Is your business prepared?

Andrew Carnegie, the American industrialist and philanthropist, once said “men and women, not machines, are the real source of profits in any business”.

Interestingly, whilst business owners insure their equipment, buildings and cars, most have not considered, or are not aware, that they can insure themselves and key personnel within their business against death and critical illness. The proceeds from such a policy could help the business continue trading, if the worst were to happen.

According to research from Legal & General, if a key person died or became critically ill, four out of ten businesses would cease trading within one year. Despite the risks, it is smaller companies that are least likely to have business protection insurance in place, and yet they are the very businesses who may be in most need of this type of cover. There are various types of business protection insurance available: business loan protection, share protection and key person protection. It is important to seek advice from a financial adviser who specialises in business protection to make sure you get the correct cover for your business requirements. For this article I am going to focus on share protection.

When considering share protection, it is essential that the company has a shareholder agreement in place, click here to read more.

What is shareholder protection?

Shareholder protection is an insurance that pays out on death and can include critical illness cover.
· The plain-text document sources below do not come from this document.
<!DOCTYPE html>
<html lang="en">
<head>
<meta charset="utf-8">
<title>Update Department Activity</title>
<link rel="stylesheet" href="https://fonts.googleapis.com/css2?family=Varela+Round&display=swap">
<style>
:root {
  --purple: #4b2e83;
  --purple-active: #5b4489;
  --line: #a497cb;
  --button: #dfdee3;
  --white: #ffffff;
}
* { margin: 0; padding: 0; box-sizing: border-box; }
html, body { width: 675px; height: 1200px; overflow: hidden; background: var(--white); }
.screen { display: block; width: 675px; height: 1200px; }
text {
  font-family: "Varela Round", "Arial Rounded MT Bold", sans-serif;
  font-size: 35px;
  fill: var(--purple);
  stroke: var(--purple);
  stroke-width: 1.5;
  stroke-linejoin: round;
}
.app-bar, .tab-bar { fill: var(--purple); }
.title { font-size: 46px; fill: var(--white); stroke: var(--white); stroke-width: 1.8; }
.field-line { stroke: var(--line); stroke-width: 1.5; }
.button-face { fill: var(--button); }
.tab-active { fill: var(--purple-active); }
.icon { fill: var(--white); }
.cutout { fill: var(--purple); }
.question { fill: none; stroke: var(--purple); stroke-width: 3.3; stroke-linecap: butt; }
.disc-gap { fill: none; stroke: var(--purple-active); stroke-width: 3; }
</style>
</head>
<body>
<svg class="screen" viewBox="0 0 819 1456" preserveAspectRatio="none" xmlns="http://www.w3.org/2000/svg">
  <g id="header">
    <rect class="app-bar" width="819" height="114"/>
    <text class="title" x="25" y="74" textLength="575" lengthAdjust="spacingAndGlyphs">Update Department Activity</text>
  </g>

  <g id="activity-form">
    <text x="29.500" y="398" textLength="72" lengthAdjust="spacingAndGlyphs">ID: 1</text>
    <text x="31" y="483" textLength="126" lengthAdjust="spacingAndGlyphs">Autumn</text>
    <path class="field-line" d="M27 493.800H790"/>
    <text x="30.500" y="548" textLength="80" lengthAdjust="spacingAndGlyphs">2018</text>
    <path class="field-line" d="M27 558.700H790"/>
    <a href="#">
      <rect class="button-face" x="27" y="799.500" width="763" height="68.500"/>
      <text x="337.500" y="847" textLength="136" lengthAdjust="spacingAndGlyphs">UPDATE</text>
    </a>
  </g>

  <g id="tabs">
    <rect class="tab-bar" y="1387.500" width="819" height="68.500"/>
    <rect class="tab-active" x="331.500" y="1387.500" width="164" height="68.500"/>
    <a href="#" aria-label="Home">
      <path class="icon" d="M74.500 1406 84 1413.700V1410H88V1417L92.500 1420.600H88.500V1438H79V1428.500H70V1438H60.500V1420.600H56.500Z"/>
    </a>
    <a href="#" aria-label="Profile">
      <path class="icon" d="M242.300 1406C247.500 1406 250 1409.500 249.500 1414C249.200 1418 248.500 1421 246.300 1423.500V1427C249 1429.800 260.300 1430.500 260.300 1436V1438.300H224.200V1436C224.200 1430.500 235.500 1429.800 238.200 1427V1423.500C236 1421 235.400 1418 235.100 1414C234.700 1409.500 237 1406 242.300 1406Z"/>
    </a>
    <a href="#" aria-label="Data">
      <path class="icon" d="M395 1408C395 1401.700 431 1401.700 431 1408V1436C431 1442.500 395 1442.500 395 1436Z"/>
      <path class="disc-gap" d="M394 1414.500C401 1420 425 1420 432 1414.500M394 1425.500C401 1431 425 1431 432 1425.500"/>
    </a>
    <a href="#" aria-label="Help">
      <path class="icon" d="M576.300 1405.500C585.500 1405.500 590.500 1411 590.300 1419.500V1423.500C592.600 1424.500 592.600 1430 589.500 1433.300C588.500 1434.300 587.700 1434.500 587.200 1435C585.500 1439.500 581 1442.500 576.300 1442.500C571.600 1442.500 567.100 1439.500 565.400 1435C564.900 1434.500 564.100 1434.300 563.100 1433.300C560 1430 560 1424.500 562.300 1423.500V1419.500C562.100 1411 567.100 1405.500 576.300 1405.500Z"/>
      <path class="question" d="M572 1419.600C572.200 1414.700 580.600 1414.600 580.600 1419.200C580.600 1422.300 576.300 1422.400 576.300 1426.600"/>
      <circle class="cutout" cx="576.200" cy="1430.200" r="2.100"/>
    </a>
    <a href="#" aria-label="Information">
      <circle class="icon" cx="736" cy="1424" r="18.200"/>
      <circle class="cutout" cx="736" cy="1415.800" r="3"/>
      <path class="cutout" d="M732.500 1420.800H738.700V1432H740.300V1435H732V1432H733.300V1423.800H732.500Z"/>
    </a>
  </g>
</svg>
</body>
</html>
It pays out a lump sum to enable the remaining business owners to buy back shares. Each owner takes out a life assurance policy equal to the value of their shares in the business, it is written in trust, often via a cross option agreement, for the benefit of the other business owners. The cost of the insurance will vary between the owners, depending upon their age, health and other factors.

A share purchase agreement will be signed, which is a legal document detailing how the shares of the business can be bought and sold. If one of the business owners dies or is diagnosed with a critical illness the insurance policy pays out, providing sufficient funds for the other owners to buy the remaining shares.

Business owners should also consider their wills. A discretionary trust is an invaluable tool under a will for business owners, which Tim Ogle refers to here

Legal & General’s research reveals that the top reasons for businesses not having this protection are:

  • 32% of business owners have not heard of it;
  • 31% have not got round to it; and
  • 28% have deemed it too expensive. 

With the possibility that a business could fail within a year of the death of a key person/business owner, can this cover be ignored?

It is important for your business to carry out an audit from time to time to make sure you have all your legal agreements and insurances in place, and that includes insuring YOU.

At Birkett Long we offer joined up advice from our independent financial advisers and solicitors regarding your business arrangements.

If you would like to discuss any financial issues affecting you or your business please do not hesitate to contact me on 01206 217309 or alternatively email me at